This article illustrates the relative potential of four imaging techniques and discusses how they can provide optimal visualisation of charcoal anatomy, such that specific difficulties encountered during charcoal examination can be evaluated and fine anatomical characters can be observed enabling high-level identification of charcoal (and wood) taxa. Specifically reflected Light Microscopy is often used to quickly group large numbers of charcoal fragments into charcoal types. Scanning Electron Microscopy and High-Throughput X-ray Computed Tomography are employed to observe fine anatomical detail. More recently X-ray Computed Tomography at very high resolution has proved successful for imaging hidden or ‘veiled’ anatomical features that cannot be detected on exposed surfaces but need three-dimensional volumetric imaging.

Free access
In: IAWA Journal

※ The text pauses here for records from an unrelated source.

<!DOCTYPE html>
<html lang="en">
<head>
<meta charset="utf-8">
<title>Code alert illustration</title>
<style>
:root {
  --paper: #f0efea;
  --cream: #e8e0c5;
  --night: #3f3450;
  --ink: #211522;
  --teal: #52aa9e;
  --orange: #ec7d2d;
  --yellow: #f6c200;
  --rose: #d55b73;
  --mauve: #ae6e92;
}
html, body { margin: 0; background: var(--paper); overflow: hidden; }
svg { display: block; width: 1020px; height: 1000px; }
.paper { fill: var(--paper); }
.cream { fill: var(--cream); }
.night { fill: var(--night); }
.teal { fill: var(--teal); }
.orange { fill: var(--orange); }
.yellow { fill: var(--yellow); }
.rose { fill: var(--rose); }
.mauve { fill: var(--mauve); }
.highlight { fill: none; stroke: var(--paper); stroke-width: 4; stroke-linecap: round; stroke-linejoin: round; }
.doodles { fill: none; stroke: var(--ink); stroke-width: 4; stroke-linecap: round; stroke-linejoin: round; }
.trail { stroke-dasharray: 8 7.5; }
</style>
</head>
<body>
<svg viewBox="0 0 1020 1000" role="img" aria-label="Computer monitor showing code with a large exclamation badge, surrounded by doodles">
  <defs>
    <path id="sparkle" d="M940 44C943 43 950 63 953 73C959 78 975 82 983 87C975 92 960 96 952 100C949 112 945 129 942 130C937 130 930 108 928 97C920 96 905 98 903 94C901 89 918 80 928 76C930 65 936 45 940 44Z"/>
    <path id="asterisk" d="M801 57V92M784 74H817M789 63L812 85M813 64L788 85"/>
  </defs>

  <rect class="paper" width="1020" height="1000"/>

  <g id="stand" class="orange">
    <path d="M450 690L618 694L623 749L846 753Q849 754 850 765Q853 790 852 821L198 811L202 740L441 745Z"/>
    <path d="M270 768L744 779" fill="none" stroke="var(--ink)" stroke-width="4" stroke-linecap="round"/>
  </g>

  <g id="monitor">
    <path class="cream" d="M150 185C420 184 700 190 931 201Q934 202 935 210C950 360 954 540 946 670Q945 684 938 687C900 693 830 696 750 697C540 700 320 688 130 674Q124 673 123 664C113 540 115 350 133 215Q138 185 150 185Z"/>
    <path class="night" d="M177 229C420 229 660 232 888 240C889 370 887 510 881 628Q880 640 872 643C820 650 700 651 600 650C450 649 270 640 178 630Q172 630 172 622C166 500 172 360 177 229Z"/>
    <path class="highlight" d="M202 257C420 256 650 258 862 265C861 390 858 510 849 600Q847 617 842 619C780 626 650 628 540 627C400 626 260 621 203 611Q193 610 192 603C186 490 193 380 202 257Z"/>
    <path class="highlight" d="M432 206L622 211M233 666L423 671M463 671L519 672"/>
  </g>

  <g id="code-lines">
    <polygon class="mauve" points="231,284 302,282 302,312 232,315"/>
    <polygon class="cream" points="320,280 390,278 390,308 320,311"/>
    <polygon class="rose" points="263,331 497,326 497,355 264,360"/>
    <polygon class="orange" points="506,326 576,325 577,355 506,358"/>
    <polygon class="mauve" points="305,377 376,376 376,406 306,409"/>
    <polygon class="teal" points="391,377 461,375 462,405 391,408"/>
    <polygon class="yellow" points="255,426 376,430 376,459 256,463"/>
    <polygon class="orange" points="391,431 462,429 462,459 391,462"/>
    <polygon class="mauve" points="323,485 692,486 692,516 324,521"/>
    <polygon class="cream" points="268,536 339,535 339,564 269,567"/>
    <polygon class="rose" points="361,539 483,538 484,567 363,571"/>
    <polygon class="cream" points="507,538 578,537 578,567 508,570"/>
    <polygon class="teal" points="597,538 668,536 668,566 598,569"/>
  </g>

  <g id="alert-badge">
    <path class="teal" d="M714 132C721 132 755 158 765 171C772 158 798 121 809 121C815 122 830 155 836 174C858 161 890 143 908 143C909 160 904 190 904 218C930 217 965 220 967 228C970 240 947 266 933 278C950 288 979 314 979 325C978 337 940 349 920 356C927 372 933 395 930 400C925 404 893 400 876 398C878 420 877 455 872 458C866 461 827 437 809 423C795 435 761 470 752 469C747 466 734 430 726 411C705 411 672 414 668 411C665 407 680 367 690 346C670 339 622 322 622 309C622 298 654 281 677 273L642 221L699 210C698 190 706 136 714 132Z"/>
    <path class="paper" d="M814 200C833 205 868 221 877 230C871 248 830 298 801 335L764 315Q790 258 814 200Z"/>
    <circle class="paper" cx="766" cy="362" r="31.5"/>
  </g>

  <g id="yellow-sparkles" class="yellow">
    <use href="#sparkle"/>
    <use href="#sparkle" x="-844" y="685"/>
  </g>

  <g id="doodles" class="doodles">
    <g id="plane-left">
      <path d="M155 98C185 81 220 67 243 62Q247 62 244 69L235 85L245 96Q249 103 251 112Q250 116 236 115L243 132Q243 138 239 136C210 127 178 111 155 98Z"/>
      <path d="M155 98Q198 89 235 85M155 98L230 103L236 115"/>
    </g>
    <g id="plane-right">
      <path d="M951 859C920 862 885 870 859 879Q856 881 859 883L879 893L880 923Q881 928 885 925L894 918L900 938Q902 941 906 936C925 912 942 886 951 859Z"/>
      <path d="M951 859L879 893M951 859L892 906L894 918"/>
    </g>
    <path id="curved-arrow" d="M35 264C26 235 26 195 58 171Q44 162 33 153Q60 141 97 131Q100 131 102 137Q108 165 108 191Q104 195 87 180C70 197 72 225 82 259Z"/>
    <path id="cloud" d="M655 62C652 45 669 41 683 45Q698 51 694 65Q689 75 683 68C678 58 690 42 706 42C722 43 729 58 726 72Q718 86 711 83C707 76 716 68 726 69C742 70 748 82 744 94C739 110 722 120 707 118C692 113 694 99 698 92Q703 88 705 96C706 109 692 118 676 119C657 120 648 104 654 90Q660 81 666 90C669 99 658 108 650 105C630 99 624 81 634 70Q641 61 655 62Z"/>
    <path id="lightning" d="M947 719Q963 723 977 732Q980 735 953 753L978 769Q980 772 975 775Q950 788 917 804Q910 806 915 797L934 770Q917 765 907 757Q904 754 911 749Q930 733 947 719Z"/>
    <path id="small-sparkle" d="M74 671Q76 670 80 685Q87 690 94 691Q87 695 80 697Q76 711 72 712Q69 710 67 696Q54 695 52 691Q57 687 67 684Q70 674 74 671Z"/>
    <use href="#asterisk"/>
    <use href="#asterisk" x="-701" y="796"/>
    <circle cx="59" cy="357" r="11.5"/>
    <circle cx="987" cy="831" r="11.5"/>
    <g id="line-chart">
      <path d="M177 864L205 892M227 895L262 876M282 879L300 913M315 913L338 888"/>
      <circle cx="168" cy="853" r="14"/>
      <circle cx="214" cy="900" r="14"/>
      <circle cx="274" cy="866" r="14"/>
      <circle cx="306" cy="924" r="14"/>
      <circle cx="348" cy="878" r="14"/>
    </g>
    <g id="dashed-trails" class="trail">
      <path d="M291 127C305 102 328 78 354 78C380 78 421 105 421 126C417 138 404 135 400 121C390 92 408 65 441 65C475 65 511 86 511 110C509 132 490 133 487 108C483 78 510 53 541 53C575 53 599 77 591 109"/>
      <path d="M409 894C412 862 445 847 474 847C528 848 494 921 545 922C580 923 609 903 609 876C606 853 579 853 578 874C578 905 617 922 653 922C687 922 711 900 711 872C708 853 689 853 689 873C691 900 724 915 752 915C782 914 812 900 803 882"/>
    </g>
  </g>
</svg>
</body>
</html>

Wooden altarpieces are important features of European medieval material culture, especially of the Late Gothic Fine Arts from the 15th and 16th century. Many of them were carved in the Brabantine towns of Antwerp, Brussels and Mechelen in present-day Belgium. Although they were highly esteemed and exported all over Europe, little is known about their production process. In order to understand the context of the creation of the altarpieces, a detailed analysis of the wood has been completed to supplement and test historical documentation and art historical approaches. Tree-ring patterns and anatomical features of 209 wooden sculptures from collections of different museums were analyzed. Tree-ring analysis proved the 15th –16th century origin of the sculptures but also allowed a detailed technical characterization of the carversʼ basic material. The striking uniformity of the grain and the sawing pattern revealed that medieval woodcarvers preferred quarter sawn oak lumber, imported from the Baltic area. Stylistic and iconographic hypotheses concerning the current setting of several altarpieces could be founded, based on the wood anatomical and dendrochronological observations.

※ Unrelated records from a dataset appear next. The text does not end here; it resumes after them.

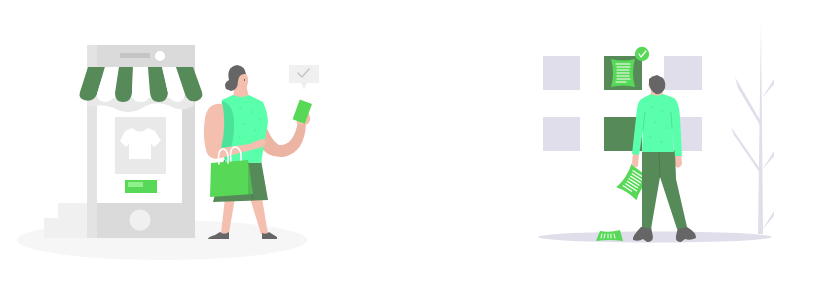
<!DOCTYPE html>
<html lang="en">
<head>
<meta charset="utf-8">
<title>Mobile shopping and task board illustrations</title>
<style>
:root {
  --paper: #ffffff;
  --ground: #f6f6f6;
  --step: #f0f0f0;
  --phone: #dadada;
  --phone-side: #e3e3e3;
  --tile: #e9e9e9;
  --slot: #c4c4c4;
  --leaf: #57d957;
  --leaf-light: #8df08a;
  --forest: #568a59;
  --forest-dark: #4a7a4e;
  --mint: #5affab;
  --mint-shade: #4be39a;
  --skin: #f4bfae;
  --skin-shade: #ecb5a3;
  --ink: #666666;
  --lilac: #e0deeb;
}
html, body { margin: 0; background: var(--paper); }
body { width: 818px; height: 287px; overflow: hidden; }
svg { display: block; }
.paper { fill: var(--paper); }
.ground { fill: var(--ground); }
.step { fill: var(--step); }
.phone { fill: var(--phone); }
.phone-side { fill: var(--phone-side); }
.tile { fill: var(--tile); }
.slot { fill: var(--slot); }
.leaf { fill: var(--leaf); }
.leaf-light { fill: var(--leaf-light); }
.forest { fill: var(--forest); }
.forest-dark { fill: var(--forest-dark); }
.mint { fill: var(--mint); }
.mint-shade { fill: var(--mint-shade); }
.skin { fill: var(--skin); }
.skin-shade { fill: var(--skin-shade); }
.ink { fill: var(--ink); }
.lilac { fill: var(--lilac); }
.line { fill: none; stroke-linecap: round; stroke-linejoin: round; }
.line-white { stroke: var(--paper); }
.line-slot { stroke: var(--slot); }
.line-mint { stroke: var(--mint-shade); }
.line-dark { stroke: var(--forest-dark); }
.line-lilac { stroke: var(--lilac); }
.line-skin { stroke: var(--skin-shade); }
</style>
</head>
<body>
<svg width="818" height="287" viewBox="0 0 818 287" role="img" aria-label="A woman shopping from a phone storefront, and a man looking at a board of notes">
  <defs>
    <g id="note">
      <path class="leaf" d="M-12 -14Q0 -11 12 -14Q8 0 12 14Q0 11 -12 14Q-8 0 -12 -14Z"/>
      <path class="line line-white" stroke-width="1.2" d="M-7 -9H7M-6 -6H7M-6 -3H6M-6 0H6M-6 3H6M-6 6H7M-7 9H3"/>
    </g>
    <path id="tree-leaf" d="M0 0L12 -19V-14Z"/>
  </defs>

  <g id="shop-scene">
    <ellipse class="ground" cx="162" cy="240" rx="145" ry="20"/>
    <path class="step" d="M58 203H88V238H44V218H58Z"/>

    <g id="phone-shop">
      <rect class="phone" x="87" y="45" width="108" height="193"/>
      <rect class="phone-side" x="87" y="45" width="10" height="193"/>
      <rect class="paper" x="97" y="84" width="85" height="119"/>
      <rect class="slot" x="120" y="53" width="30" height="5"/>
      <circle class="paper" cx="160" cy="56" r="5"/>
      <circle class="step" cx="140" cy="220" r="10.5"/>
    </g>

    <g id="awning">
      <path class="tile" d="M87 98H194V105Q184 113 172 107Q156 99 142 108Q128 116 114 108Q102 103 87 107Z"/>
      <path class="forest" d="M88 67H105L97 94Q93 103 84 100Q78 98 80 92Z"/>
      <path class="paper" d="M105 67H119L115 93Q113 102 105 102Q97 101 97 94Z"/>
      <path class="forest" d="M119 67H133L132 93Q131 102 123 102Q115 102 115 93Z"/>
      <path class="paper" d="M133 67H148L150 93Q149 102 141 102Q132 102 132 93Z"/>
      <path class="forest" d="M148 67H162L168 93Q167 102 159 102Q151 102 150 93Z"/>
      <path class="paper" d="M162 67H176L185 94Q184 102 177 102Q169 101 168 93Z"/>
      <path class="forest" d="M176 67H193L202 92Q204 98 197 101Q188 103 185 94Z"/>
    </g>

    <g id="product-card">
      <rect class="tile" x="115" y="117" width="51" height="57"/>
      <path class="paper" d="M132 128Q140 135 148 128L155 131L161 141L154 147L151 144V159H129V144L126 147L120 141L125 131Z"/>
      <rect class="leaf" x="125" y="180" width="32" height="13"/>
      <rect class="leaf-light" x="128" y="182" width="15" height="5"/>
    </g>

    <g id="message-bubble">
      <path class="step" d="M289 65H319V83H307L304 90L301 83H289Z"/>
      <path class="line line-slot" stroke-width="1.4" d="M298 73L302 77L309 69"/>
    </g>

    <g id="shopper">
      <path class="skin" d="M225 198H235L229 233H221Z"/>
      <path class="skin" d="M250 198H262L268 234H261Z"/>
      <path class="ink" d="M220 232Q224 235 229 232V239H208Q208 237 215 235Z"/>
      <path class="ink" d="M262 233Q266 235 269 232L277 237V239H262Z"/>
      <path class="forest" d="M224 160H261L268 200L213 202Z"/>
      <path class="line line-dark" stroke-width="1" d="M243 162L253 199"/>
      <path class="skin-shade" d="M264 118Q269 139 279 145Q294 146 298 121L306 123Q305 153 283 157Q267 158 259 145Z"/>
      <path class="skin" d="M296 116Q301 110 309 114Q313 121 306 125L297 124Z"/>
      <rect class="leaf" x="296" y="101" width="13" height="21" transform="rotate(20 302 111)"/>
      <path class="skin" d="M235 84H246L249 98Q241 102 233 97Z"/>
      <path class="mint" d="M222 100L233 95Q241 99 249 95L263 102Q270 118 267 128L261 163H225Q219 130 222 100Z"/>
      <path class="mint-shade" opacity=".65" d="M222 101Q234 104 234 125Q233 145 229 160H225Q219 132 222 101Z"/>
      <path class="line line-mint" stroke-width="1" d="M240 108h1M252 112h1M244 124h1M255 130h1M239 137h1M260 119h1"/>
      <path class="skin" d="M236 71Q246 69 248 78Q249 89 241 91Q235 88 236 71Z"/>
      <path class="ink" d="M226 89Q223 83 229 80Q226 67 237 65Q245 66 246 74Q239 73 238 81Q238 90 231 91Z"/>
      <path class="ink" d="M244 79h1v2h-1z"/>
      <path class="line line-skin" stroke-width="1" d="M242 86Q244 87 245 86"/>
      <path class="skin" d="M222 104Q208 102 205 118Q202 138 207 153Q211 161 221 158L263 147Q268 142 264 139Q257 140 250 144L221 148Q229 128 226 105Z"/>
      <path class="mint-shade" d="M222 101Q234 104 234 125Q234 137 231 146L221 148Q227 126 222 101Z"/>
    </g>

    <g id="shopping-bag">
      <path class="leaf" d="M211 163L248 160L253 194L210 197Z"/>
      <path class="forest-dark" opacity=".3" d="M248 160L253 194L248 194Z"/>
      <path class="line line-white" stroke-width="1.6" d="M219 164Q217 148 224 149Q229 151 228 163M231 161Q229 146 236 147Q242 149 241 160"/>
    </g>
  </g>

  <g id="board-scene">
    <ellipse class="lilac" cx="655" cy="237" rx="117" ry="5.5"/>

    <g id="tree" class="lilac">
      <path d="M761 22L763 234H758Z"/>
      <use href="#tree-leaf" x="762" y="98"/>
      <use href="#tree-leaf" x="762" y="170"/>
      <use href="#tree-leaf" x="762" y="230"/>
      <path d="M760 120L735 77L738 88L760 125ZM760 169L731 127L734 135L760 173Z"/>
    </g>

    <g id="board">
      <rect class="lilac" x="543" y="56" width="37" height="34"/>
      <rect class="forest" x="604" y="56" width="38" height="34"/>
      <rect class="lilac" x="664" y="56" width="38" height="34"/>
      <rect class="lilac" x="543" y="117" width="37" height="34"/>
      <rect class="forest" x="604" y="117" width="38" height="34"/>
      <rect class="lilac" x="664" y="117" width="38" height="34"/>
      <use href="#note" x="623" y="73"/>
    </g>
    <g id="done-badge">
      <circle class="leaf" cx="642" cy="54" r="7.2"/>
      <path class="line line-white" stroke-width="1.2" d="M639 54L641 57L646 51"/>
    </g>

    <g id="fallen-note">
      <path class="leaf" d="M600 231Q610 233 620 230L623 241Q609 239 596 241Z"/>
      <path class="line line-white" stroke-width="1" d="M602 234L601 238M605 234L604 238M608 234V238M611 234V238M614 234L615 238"/>
    </g>

    <g id="man">
      <use href="#note" transform="translate(634 182) rotate(33)"/>
      <path class="skin" d="M633 153H639L638 166Q634 170 632 163Z"/>
      <path class="skin" d="M675 153H681L682 164Q678 171 675 165Z"/>
      <path class="ink" d="M641 227H651L653 237Q653 242 647 242L643 239Q639 242 633 240Q632 236 641 227Z"/>
      <path class="ink" d="M678 227H687Q697 233 696 238Q690 241 685 239L681 242Q675 242 676 236Z"/>
      <path class="forest" d="M642 150H675L676 179L687 227L677 229L660 177L651 229L642 227Z"/>
      <path class="line line-dark" stroke-width="1" d="M659 152L660 177"/>
      <path class="skin" d="M652 86H662L663 97H650Z"/>
      <path class="mint" d="M651 94Q657 97 663 94L674 98Q679 101 680 117L682 156H675L672 128L674 152H642L643 130L639 155L632 154L637 109Q638 100 643 98Z"/>
      <path class="line line-mint" stroke-width="1" d="M643 130L645 112M672 128L671 112"/>
      <path class="line line-mint" stroke-width="1" d="M651 107h1M662 111h1M655 122h1M666 128h1M650 137h1M661 142h1"/>
      <path class="skin" d="M650 83Q647 83 649 87L653 91H661L665 82Z"/>
      <path class="ink" d="M649 79Q652 76 657 75L663 78Q666 82 665 88Q662 95 656 94Q650 91 649 84Z"/>
    </g>
  </g>
</svg>
</body>
</html>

Intensive collaboration between wood biologists and art historians proved to be essential in order to reconstruct the creation process of carved wooden altarpieces.

Free access
In: IAWA Journal

Abstract

The typical black coloured ebony wood (Diospyros, Ebenaceae) is desired as a commercial timber because of its durable and aesthetic properties. Surprisingly, a comprehensive wood anatomical overview of the genus is lacking, making it impossible to fully grasp the diversity in microscopic anatomy and to distinguish between CITES protected species native to Madagascar and the rest. We present the largest microscopic wood anatomical reference database for ebony woods and reconstruct evolutionary patterns in the microscopic wood anatomy within the family level using an earlier generated molecular phylogeny. Wood samples from 246 Diospyros species are described based on standardised light microscope observations. For the ancestral state reconstruction, we selected eight wood anatomical characters from 88 Ebenaceae species (including 29 Malagasy Diospyros species) that were included in the most recently reconstructed family phylogeny. Within Diospyros, the localisation of prismatic crystals (either in axial parenchyma or in rays) shows the highest phylogenetic value and appears to have a biogeographical signal. The molecular defined subclade Diospyros clade IX can be clearly distinguished from other ebony woods by its storied structure. Across Ebenaceae, Lissocarpa is distinguishable from the remaining genera by the combined presence of scalariform and simple vessel perforation plates, and Royena typically has silica bodies instead of prismatic crystals. The local deposition of prismatic crystals and the presence of storied structure allow identifying ebony wood species at the subgeneric level, but species-level identification is not possible. In an attempt to improve the identification accuracy of the CITES protected Malagasy woods, we applied computer vision algorithms based on microscopic images from our reference database (microscopic slides from ca. 1000 Diospyros specimens) and performed chemical profiling based on DART TOFMS.

Open Access
In: IAWA Journal